For example, for $(j,k) = (1,1)$ we can choose one of $(a,b,c)$ in $3$ ways, one of $(d,e,f)$ in $3$ ways, and the remaining four powers can each be any of $0,1$ or $2.$ This results in a total of $3^{6} = 729$ ordered triples $(x,y,z)$.

With $N(j,k)$ being the number of ordered triples $(x,y,z)$ resulting from particular values of $(j,k)$, I find that

$N(1,1) = 3^{6}, N(1,2) = N(2,1) = 3^{5}, N(2,2) = 3^{4}, N(1,3) = N(3,1) = 3^{3}, N(2,3) = N(3,2) = 3^{2}, N(3,3) = 1.$

These values sum to a total of $1369$ ordered triples $(x,y,z)$.

- 4 years, 4 months ago

A simpler solution is the square of the number of ways to choose (a,b,c) from (0,1,2,3) minus the number of ways to choose (a,b,c) from (0,1,2). This is $(4^3 - 3^3)^2 = (37)^2 = 1369$

- 4 years, 4 months ago

well can u please explain the logic behind your answer? i mean how did you get that expression

- 4 years, 4 months ago

Max(a,b,c) = 3. Therefore each of $(a,b,c)$ can take values from $(0,1,2,3)$. This is $4^3$.

Now, we subtract cases where none of $(a,b,c)$ are $3$.

This is equivalent to the cases where values of $(a,b,c)$ is from $0,1,2$. This is $3^3$.

Therefore the required value is $4^3 - 3^3$.We square this since max(d,e,f) =3 also has $4^3 - 3^3$ cases

- 4 years, 4 months ago

ohh thanks a lot i get it

- 4 years, 4 months ago

Ohk thanx a lot for helping me!

- 4 years, 4 months ago

You're double counting many cases. For example, you count the case (3,3,0) two times.

- 4 years, 4 months ago

Thanx for pointing out my mistake.

- 4 years, 4 months ago

Since we are taking LCM so we can assume x = 2^a 3^d, y = 2^b 3^e, z = 2^c 3^f, where a, b, c, d, e, f, g are non negative integers.

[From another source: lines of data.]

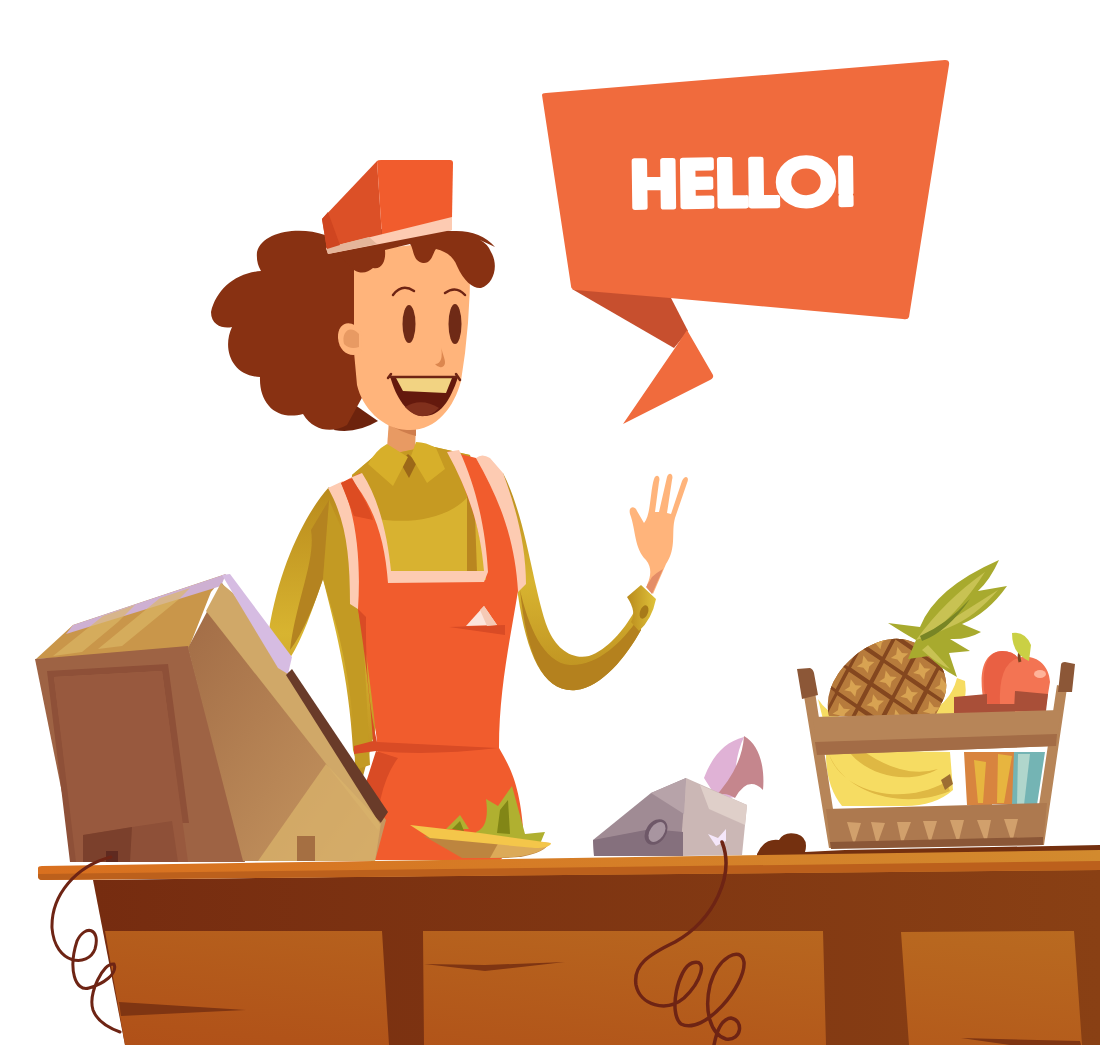
<!DOCTYPE html>
<html lang="en">
<head>
<meta charset="utf-8">
<title>Hello from the shop counter</title>
<style>
:root{--paper:#fff;--bubble:#f06b3d;--fold:#c74f2e;--apron:#f15c2d;--apron-dark:#d94b25;--trim:#fdcbb2;--hair:#883112;--skin:#ffb47b;--skin-dark:#e89a63;--shirt:#d6b02e;--shirt-dark:#b98620;--line:#6e2414;--wood:#823813;--till:#a87750;--till-dark:#8e5038;--crate:#b78558;--lilac:#d9bce0;--yellow:#f6dc62;--leaf:#b0b030}
html,body{margin:0;background:var(--paper);overflow:hidden}
.scene{display:block;width:1100px;height:1045px}
.greeting{font:700 63px "TeX Gyre Adventor","Lato",sans-serif;fill:var(--paper);stroke:var(--paper);stroke-width:5;stroke-linejoin:round}
.bubble{fill:var(--bubble)}.fold{fill:var(--fold)}
.apron{fill:var(--apron)}.apron-dark{fill:var(--apron-dark)}.trim{fill:var(--trim)}
.hair{fill:var(--hair)}.skin{fill:var(--skin)}.skin-dark{fill:var(--skin-dark)}
.shirt{fill:url(#shirt-shade)}.shirt-dark{fill:var(--shirt-dark)}
.line{fill:none;stroke:var(--line);stroke-linecap:round;stroke-linejoin:round}
.till-dark{fill:var(--till-dark)}.crate{fill:var(--crate)}.yellow{fill:var(--yellow)}.leaf{fill:var(--leaf)}
</style>
</head>
<body>
<svg class="scene" viewBox="0 0 1100 1045" role="img" aria-label="A smiling shop assistant behind a counter says hello">
<defs>
<linearGradient id="shirt-shade" x1="0" y1="0" x2="0" y2="1"><stop offset="0" stop-color="#b98a1c"/><stop offset=".5" stop-color="#d8b430"/><stop offset="1" stop-color="#bb8d1f"/></linearGradient>
<linearGradient id="panel-shade" x1="0" y1="1" x2="1" y2="0"><stop offset="0" stop-color="#b05018"/><stop offset="1" stop-color="#b96a20"/></linearGradient>
<linearGradient id="frame-shade"><stop offset="0" stop-color="#762c10"/><stop offset="1" stop-color="#894014"/></linearGradient>
<linearGradient id="top-shade"><stop offset="0" stop-color="#d9701f"/><stop offset="1" stop-color="#d28a2e"/></linearGradient>
<linearGradient id="till-shade" x1="0" y1="0" x2="1" y2="1"><stop offset="0" stop-color="#a06a45"/><stop offset="1" stop-color="#c99a62"/></linearGradient>
<linearGradient id="cuff-shade"><stop offset="0" stop-color="#b98a1c"/><stop offset="1" stop-color="#dfc23a"/></linearGradient>
<clipPath id="pineapple-clip"><path d="M829 716Q824 695 838 674C854 650 886 632 910 641C938 650 952 676 944 698L935 716Z"/></clipPath>
<g id="scale"><path d="M0-19L17 0L0 19L-17 0Z" fill="#b77b3c" stroke="#84471f" stroke-width="3"/><path d="M0-9L3-2L9 0L3 3L0 9L-3 3L-9 0L-3-2Z" fill="#d8a352"/></g>
</defs>

<g id="speech-bubble">
<path class="fold" d="M572 289L670 296L688 331L674 348Z"/>
<path class="bubble" d="M542 95Q542 93 546 93L945 60Q950 60 949 65L909 317Q908 320 903 319L670 298L575 290Q571 289 571 286Z"/>
<path class="bubble" d="M687 330L713 375Q714 378 710 380L623 424L675 348Z"/>
<text class="greeting" x="630" y="206" textLength="226" lengthAdjust="spacingAndGlyphs" transform="rotate(-.7 743 184)">HELLO!</text>
</g>

<g id="cashier">
<g id="hair-back">
<path d="M345 398L378 421Q356 434 334 430Z" fill="#6d230d"/>
<path class="hair" d="M325 235C300 226 262 231 257 252Q256 263 261 271C235 273 216 290 211 312C211 326 224 329 232 327C222 348 231 376 260 377C259 404 277 421 303 414C314 432 333 433 347 425L364 394L366 320L358 250Z"/>
</g>
<path class="skin-dark" d="M389 420H416L415 454L404 462L387 448Z"/>
<path d="M390 420L416 428V436Q400 432 389 424Z" fill="#cf7d4c"/>
<g id="face">
<path class="skin" d="M354 252L470 238Q472 315 461 381C454 408 435 432 407 430C382 429 362 407 357 385L354 352Z"/>
<path class="skin" d="M361 332C353 318 337 321 338 338C339 353 352 359 362 352Z"/>
<path class="skin-dark" d="M359 334C350 324 341 332 344 344Q350 350 359 347Z"/>
<path class="hair" d="M325 242L354 270C362 275 368 272 373 268C383 270 386 259 385 250L410 244C414 248 412 261 423 263C432 264 433 252 436 249C448 252 454 258 457 266C464 282 474 289 481 288C494 284 499 265 491 252Q488 244 480 240L495 247C485 235 470 230 452 231L400 225Z"/>
<ellipse cx="409" cy="324" rx="6.500" ry="19" fill="#6f2a16"/>
<ellipse cx="455" cy="324" rx="6.500" ry="20" fill="#6f2a16"/>
<path class="line" d="M393 295Q402 283 414 291M445 293Q456 285 465 295" stroke-width="2.500"/>
<path d="M441 345C442 356 449 364 442 367Q438 368 435 364Q444 364 441 345Z" fill="#dc874f"/>
<path d="M390 376L458 377C450 402 439 417 423 416C407 415 396 398 390 376Z" fill="#64190d"/>
<path d="M396 378H452L446 393L403 391Z" fill="#f2d382"/>
<path d="M405 407Q421 397 439 408Q422 425 405 407Z" fill="#81301c"/>
<path class="line" d="M388 378L391 374M391 377L457 377M456 374L460 380" stroke-width="2.500"/>
</g>
<g id="cap">
<path d="M322 219L377 161L382 236L327 250Z" fill="#dc5027"/>
<path class="apron" d="M377 161Q378 160 381 160L450 160Q453 160 453 163L452 218L382 236Z"/>
<path class="trim" d="M326 248L452 217V230L328 254Z"/>
<path d="M326 248L369 237L377 244L328 254Z" fill="#e5b59a"/>
<path d="M322 219L328 212L340 245L327 249Z" fill="#cf4520"/>
</g>

<g id="shirt">
<path class="shirt" d="M329 487C304 515 279 568 269 630L290 658C302 640 313 608 323 579C333 620 349 675 353 750L362 780L378 720L362 560Z"/>
<path d="M323 579L329 500L360 570L370 765L355 770C355 680 335 620 323 579Z" fill="#c39a23"/>
<path d="M323 579L329 500L311 530C316 560 296 600 290 650C304 632 316 600 323 579Z" fill="#b48320"/>
<path class="shirt" d="M503 473C527 520 533 590 548 629C556 648 571 660 589 656C607 650 624 630 634 612L641 630C626 657 602 687 576 690C544 693 527 657 518 595Z"/>
<path d="M520 590C528 625 543 663 570 665C598 666 622 642 638 619L641 630C626 657 602 687 576 690C544 693 527 657 520 590Z" fill="#b4811e"/>
<path d="M352 475L372 458L430 446L470 455L490 590H370Z" fill="#d8b230"/>
<path d="M352 475L372 458L430 446L470 455L476 485C455 526 390 527 350 512Z" fill="#c69a22"/>
<path class="shirt-dark" d="M467 495L474 488L477 572H467Z"/>
<path d="M400 462L408 454L417 462L409 478Z" fill="#9c6818"/>
<path d="M387 444L408 457L393 486L368 464Q376 450 387 444ZM416 442Q426 442 436 448L445 469L427 483L411 456Z" fill="#d7af2a"/>
</g>
<g id="apron">
<path class="trim" d="M328 488L343 481C358 515 361 565 361 611L350 604C350 555 346 520 328 488ZM476 458Q482 453 490 458L503 473C517 510 526 548 526 584L517 593C513 540 500 500 476 458Z"/>
<path class="apron" d="M341 483L360 473C380 500 386 540 390 582L486 580C482 530 468 493 448 451L476 458C500 500 515 540 518 591C510 640 499 690 499 748C512 770 521 789 524 840L500 860H374L366 795L378 750C372 700 367 650 358 609C361 565 357 515 341 483Z"/>
<path class="trim" d="M350 478L362 473C380 500 388 540 391 571H484C480 525 468 490 447 452L459 450C478 490 486 535 488 572L484 582L388 583C385 540 374 505 350 478Z"/>
<path d="M341 483L352 478C361 494 370 508 373 520L354 516Z" fill="#dd4c22"/>
<path class="apron-dark" d="M358 609L366 617Q365 690 377 742L498 748Q430 756 376 751L354 754V746L373 741Q369 680 358 609ZM376 751L398 758Q374 790 376 859H370L362 795ZM449 627L505 625L505 635Z"/>
<path d="M466 626L484 606L497 625Z" fill="#fce5dc"/>
<path d="M480 610L484 606L497 625L487 626Z" fill="#f5c9b5"/>
</g>
<g id="waving-hand">
<path class="skin" d="M647 585Q654 570 646 560C634 548 636 530 630 514C628 506 635 505 637 511L644 523C651 515 650 492 654 479C656 473 661 476 659 482L655 512L659 512L667 477C669 471 674 474 672 480L667 513L671 514L682 481C685 474 690 477 687 483L675 518C671 532 677 548 666 564L653 594Z"/>
<path d="M652 577Q656 573 663 569L652 594L646 587Z" fill="#e48d67"/>
<path d="M627 597L641 585L656 599Q652 619 639 631L631 622Q637 612 627 597Z" fill="url(#cuff-shade)"/>
<ellipse cx="644" cy="612" rx="4" ry="7" transform="rotate(20 644 612)" fill="#a77a19"/>
</g>
</g>

<g id="till">
<path d="M36 659L73 625L226 574L211 592L188 650Z" fill="#c9964a"/>
<path d="M73 625L226 574L221 586L66 634Z" fill="#ceb0d2"/>
<path d="M103 616L135 605L118 622L82 652L53 656ZM160 598L190 588L178 600L122 646L98 649Z" fill="#dcb866" opacity=".65"/>
<path d="M35 659L188 646L245 862H76Z" fill="#9e6344"/>
<path class="till-dark" d="M47 671L168 664L189 823L182 823L162 671L54 677L77 862H70Z"/>
<path d="M54 677L162 671L188 862H76Z" fill="#98593e"/>
<path d="M188 648L222 583L386 820L375 861H243Z" fill="url(#till-shade)"/>
<path d="M221 583L233 593L385 810L378 830L206 611Z" fill="#d0a868"/>
<path d="M222 575L230 574L292 657L288 674L278 668Z" fill="#d6bce2"/>
<path d="M286 675L292 669L388 812L380 824Z" fill="#693b29"/>
<path d="M326 764L381 823L375 861H258Z" fill="#dab36b" opacity=".75"/>
<path d="M297 836H315V861H297Z" fill="#a56f42"/>
<path class="till-dark" d="M83 835L132 827L172 821L178 862H83Z"/>
<path d="M83 835L132 827L130 862H83Z" fill="#7b402c"/>
<path d="M106 851H118V862H106Z" fill="#5f2a20"/>
</g>

<g id="snack-bowl">
<path class="leaf" d="M446 829L460 815L469 829ZM476 832Q490 827 486 799L498 806L512 786L525 834L545 832L540 844H480Z"/>
<path d="M497 833L500 810L508 800L510 834ZM452 829L460 821L464 831Z" fill="#828616"/>
<path d="M424 836L550 843Q540 858 500 858H462Z" fill="#bd853f"/>
<path d="M500 840L550 843Q540 858 490 858Z" fill="#dcaa58"/>
<path d="M410 825L480 833L551 843Q550 848 535 848L430 838Z" fill="#f4c64a"/>
</g>

<g id="scanner">
<path d="M704 778C712 757 724 742 744 737Q733 760 735 797L718 800Z" fill="#e0b2d6"/>
<path d="M744 736C760 745 765 768 763 790Q748 775 735 798Q721 789 712 800Q742 769 744 736Z" fill="#c5868d"/>
<path d="M593 840L651 793L686 778L683 856H594Z" fill="#a08b94"/>
<path d="M686 778L747 805L742 855L680 856Z" fill="#cbb7b5"/>
<path d="M593 840L651 829L683 832V856H594Z" fill="#85707d"/>
<path d="M651 793L686 778L684 814Z" fill="#b7a3a9"/>
<path d="M700 785L747 805L745 825L709 809Z" fill="#dfcfc9"/>
<ellipse cx="656" cy="832" rx="10" ry="14" transform="rotate(35 656 832)" fill="#6e5868"/>
<ellipse cx="657" cy="832" rx="7" ry="11" transform="rotate(35 657 832)" fill="#a895a0"/>
<path d="M708 834L718 838L726 829V841L716 846Z" fill="#f5e7fa"/>
</g>

<path id="coin-tray" d="M757 854Q764 838 779 840Q784 831 797 834Q809 838 805 852L845 850L1100 845V860H757Z" fill="#74300f"/>

<g id="fruit-crate">
<g id="bananas">
<path class="yellow" d="M818 699Q826 712 842 718L920 716Q950 706 957 678L965 681Q968 700 959 716L945 748H830Z"/>
<path class="yellow" d="M826 750L950 752L953 790Q935 806 905 806H842Q825 785 826 750Z"/>
<path d="M829 754C840 790 898 808 946 782L950 791C905 810 845 795 829 754ZM850 753C870 777 910 785 938 769Q905 779 866 753Z" fill="#dfb843"/>
<path d="M941 780L950 774L953 784L945 790Z" fill="#9d6e32"/>
</g>
<g id="pineapple">
<g clip-path="url(#pineapple-clip)">
<path d="M820 630H955V720H820Z" fill="#a96c36"/>
<g transform="rotate(-14 885 680)">
<use href="#scale" x="835" y="700"/><use href="#scale" x="870" y="700"/><use href="#scale" x="905" y="700"/><use href="#scale" x="940" y="700"/><use href="#scale" x="852" y="680"/><use href="#scale" x="888" y="680"/><use href="#scale" x="923" y="680"/><use href="#scale" x="835" y="660"/><use href="#scale" x="870" y="660"/><use href="#scale" x="905" y="660"/><use href="#scale" x="940" y="660"/><use href="#scale" x="888" y="640"/><use href="#scale" x="923" y="640"/><use href="#scale" x="852" y="720"/><use href="#scale" x="888" y="720"/><use href="#scale" x="923" y="720"/>
</g>
</g>
<path d="M916 640Q905 634 888 623L920 627Q935 588 999 560Q990 580 978 591L1007 586Q988 613 962 624L981 632Q967 640 950 639L970 651L949 653L957 677Q938 667 929 656L908 659Z" fill="#a8aa2e"/>
<path d="M916 640Q945 600 985 572Q962 608 935 630L998 590Q975 617 950 627Q930 636 916 640ZM928 645L950 669Q936 663 922 650Z" fill="#c8c253"/>
<path d="M920 636Q947 624 970 599Q947 632 922 641Z" fill="#788525"/>
</g>
<g id="apple">
<path d="M984 703C978 673 983 652 1002 651Q1013 651 1018 658C1032 653 1049 662 1050 682L1045 712H990Z" fill="#f37453"/>
<path d="M984 690Q981 652 1002 651Q1013 651 1018 658Q998 664 1000 706H988Z" fill="#e96043"/>
<path d="M1020 662Q1017 652 1024 647" fill="none" stroke="#81451f" stroke-width="3"/>
<path d="M1012 633Q1025 631 1031 645L1029 661Q1012 654 1012 633Z" fill="#cad044"/>
<ellipse cx="1040" cy="674" rx="6" ry="4" fill="#ffb49a"/>
</g>
<g id="jars">
<path d="M954 697L987 694V713H954ZM985 704H1015V714H985ZM1015 691L1048 694L1046 711H1014Z" fill="#a94f38"/>
<path d="M964 752H992V805H967ZM990 752H1016V804H987Z" fill="#d8843f"/>
<path d="M974 760L986 762L983 803H978ZM998 754L1012 756L1004 803H997Z" fill="#e7b53f"/>
<path d="M1014 752H1045L1037 805H1012Z" fill="#74b4b4"/>
<path d="M1018 754H1030L1024 805H1017Z" fill="#b0d6cc"/>
</g>
<g id="crate-slats">
<path class="crate" d="M803 690L815 692L839 848H829ZM1057 685L1067 688L1044 845H1033Z"/>
<path d="M797 669L810 668Q813 669 814 673L818 695L802 699ZM1061 665Q1061 662 1065 662L1075 664L1072 692L1058 692Z" fill="#8c5737"/>
<path class="crate" d="M813 717L1061 710L1056 746L817 755Z"/>
<path d="M815 742L1057 734L1056 746L817 755Z" fill="#a36c46"/>
<path d="M826 809L1047 803L1043 845L831 848Z" fill="#ad794f"/>
<path d="M847 822L861 823L854 845ZM871 822L885 823L877 845ZM897 822L911 822L902 845ZM923 821L937 821L930 844ZM950 820H964L958 844ZM977 820H991L986 844ZM1004 819H1018L1012 843Z" fill="#d1a06c"/>
<path d="M830 842L1043 837V845L831 849Z" fill="#8b5737"/>
</g>
</g>

<g id="counter">
<path d="M93 880L1100 868V1045H125Z" fill="url(#frame-shade)"/>
<path d="M105 931H382L389 1045H125ZM423 931H823L826 1045H424ZM901 932L1074 931L1082 1045H909Z" fill="url(#panel-shade)"/>
<path d="M38 868Q38 866 42 866L1100 850V870L42 880Q38 880 38 876Z" fill="url(#top-shade)"/>
<path d="M38 874L1100 861V870L42 880Q38 880 38 876Z" fill="#bc601c"/>
<path d="M119 1002L246 1010L121 1016ZM424 964L485 965L565 962L485 971ZM961 1038L1080 1041L1081 1045H1010Z" fill="#7f3512"/>
</g>

<g id="cables">
<path class="line" d="M111 857C76 866 51 895 52 928C55 965 88 968 95 949C101 928 85 924 77 941C68 969 75 992 89 988C103 984 118 974 114 964C103 962 88 994 93 1010Q98 1024 120 1032" stroke-width="3"/>
<path class="line" d="M722 842C735 875 714 920 675 942C648 955 633 965 636 985C640 1005 666 1013 684 998C701 982 709 958 692 963C678 968 668 1013 681 1024C704 1036 746 985 744 962C741 945 718 957 710 985C704 1010 710 1034 726 1039C742 1041 744 1020 731 1018Q719 1019 714 1045" stroke-width="3.500"/>
</g>
</svg>
</body>
</html>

As per question max {a, b, c} = 3 and max {d, e, f} = 3. Number of ways in which max {a, b, c} = 3 is 4^3 – 3^3 = 37. Similarly, number of cases for max {d, e, f} = 3 is 37. Hence numbers of required ordered triplets = 37 × 37 = 1369.

- 4 years ago